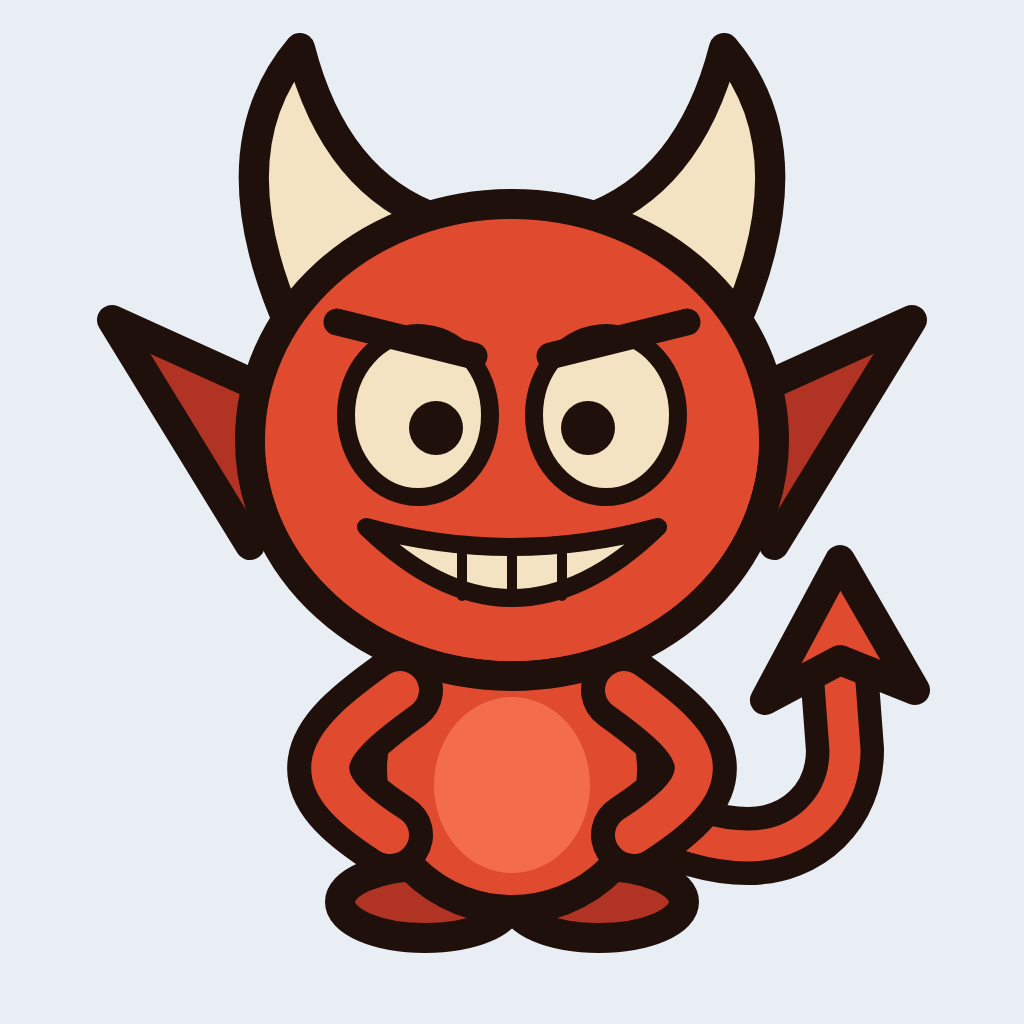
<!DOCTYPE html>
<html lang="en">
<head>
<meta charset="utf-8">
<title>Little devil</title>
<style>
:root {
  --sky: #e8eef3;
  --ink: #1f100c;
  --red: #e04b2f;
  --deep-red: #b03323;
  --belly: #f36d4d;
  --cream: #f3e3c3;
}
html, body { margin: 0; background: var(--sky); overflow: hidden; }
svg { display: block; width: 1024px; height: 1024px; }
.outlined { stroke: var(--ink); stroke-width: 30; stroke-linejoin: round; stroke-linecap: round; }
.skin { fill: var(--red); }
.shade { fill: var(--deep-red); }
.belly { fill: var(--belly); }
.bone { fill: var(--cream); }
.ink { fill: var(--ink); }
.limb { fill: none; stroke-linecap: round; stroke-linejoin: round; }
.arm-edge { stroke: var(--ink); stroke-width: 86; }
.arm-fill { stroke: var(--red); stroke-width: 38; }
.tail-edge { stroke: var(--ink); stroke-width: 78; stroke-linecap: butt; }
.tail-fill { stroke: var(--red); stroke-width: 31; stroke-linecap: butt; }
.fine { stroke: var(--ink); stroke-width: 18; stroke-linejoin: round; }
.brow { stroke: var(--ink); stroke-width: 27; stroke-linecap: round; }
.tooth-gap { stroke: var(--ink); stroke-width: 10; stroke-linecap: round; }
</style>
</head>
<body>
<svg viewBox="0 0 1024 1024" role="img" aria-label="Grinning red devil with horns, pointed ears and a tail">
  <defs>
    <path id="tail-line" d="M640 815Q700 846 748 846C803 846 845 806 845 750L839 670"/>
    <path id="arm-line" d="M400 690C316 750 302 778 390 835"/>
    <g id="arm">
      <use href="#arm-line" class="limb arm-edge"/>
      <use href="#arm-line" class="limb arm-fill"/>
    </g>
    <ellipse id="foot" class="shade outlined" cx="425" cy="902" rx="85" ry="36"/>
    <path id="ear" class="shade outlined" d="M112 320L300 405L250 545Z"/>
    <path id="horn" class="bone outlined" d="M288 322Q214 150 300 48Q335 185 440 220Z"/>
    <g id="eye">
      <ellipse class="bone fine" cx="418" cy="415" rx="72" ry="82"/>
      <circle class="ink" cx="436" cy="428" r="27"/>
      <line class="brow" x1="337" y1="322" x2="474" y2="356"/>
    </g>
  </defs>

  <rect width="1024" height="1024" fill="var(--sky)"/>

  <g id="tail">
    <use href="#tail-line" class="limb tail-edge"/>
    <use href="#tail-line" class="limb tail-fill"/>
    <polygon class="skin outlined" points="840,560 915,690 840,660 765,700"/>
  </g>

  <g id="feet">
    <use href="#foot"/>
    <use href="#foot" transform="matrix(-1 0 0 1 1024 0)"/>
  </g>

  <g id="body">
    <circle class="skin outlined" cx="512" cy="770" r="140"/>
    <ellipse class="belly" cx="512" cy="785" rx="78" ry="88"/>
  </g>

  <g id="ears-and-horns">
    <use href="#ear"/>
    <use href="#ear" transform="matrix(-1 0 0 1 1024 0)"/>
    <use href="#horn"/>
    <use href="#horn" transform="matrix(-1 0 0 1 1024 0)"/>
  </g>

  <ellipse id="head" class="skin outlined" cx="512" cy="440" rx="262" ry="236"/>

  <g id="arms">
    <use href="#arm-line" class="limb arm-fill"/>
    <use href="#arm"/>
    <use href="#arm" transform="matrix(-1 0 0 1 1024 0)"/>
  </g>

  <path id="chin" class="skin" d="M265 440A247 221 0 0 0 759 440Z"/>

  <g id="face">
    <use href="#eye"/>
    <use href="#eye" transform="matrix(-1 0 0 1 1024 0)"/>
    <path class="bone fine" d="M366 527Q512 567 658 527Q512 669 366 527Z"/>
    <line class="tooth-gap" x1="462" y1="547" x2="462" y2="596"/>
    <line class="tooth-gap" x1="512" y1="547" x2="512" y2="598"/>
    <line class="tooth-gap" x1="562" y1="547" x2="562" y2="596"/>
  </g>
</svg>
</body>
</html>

⁂

Count each line above in which the string "shade" appears, then state only the total.

YOUR SOLUTION
3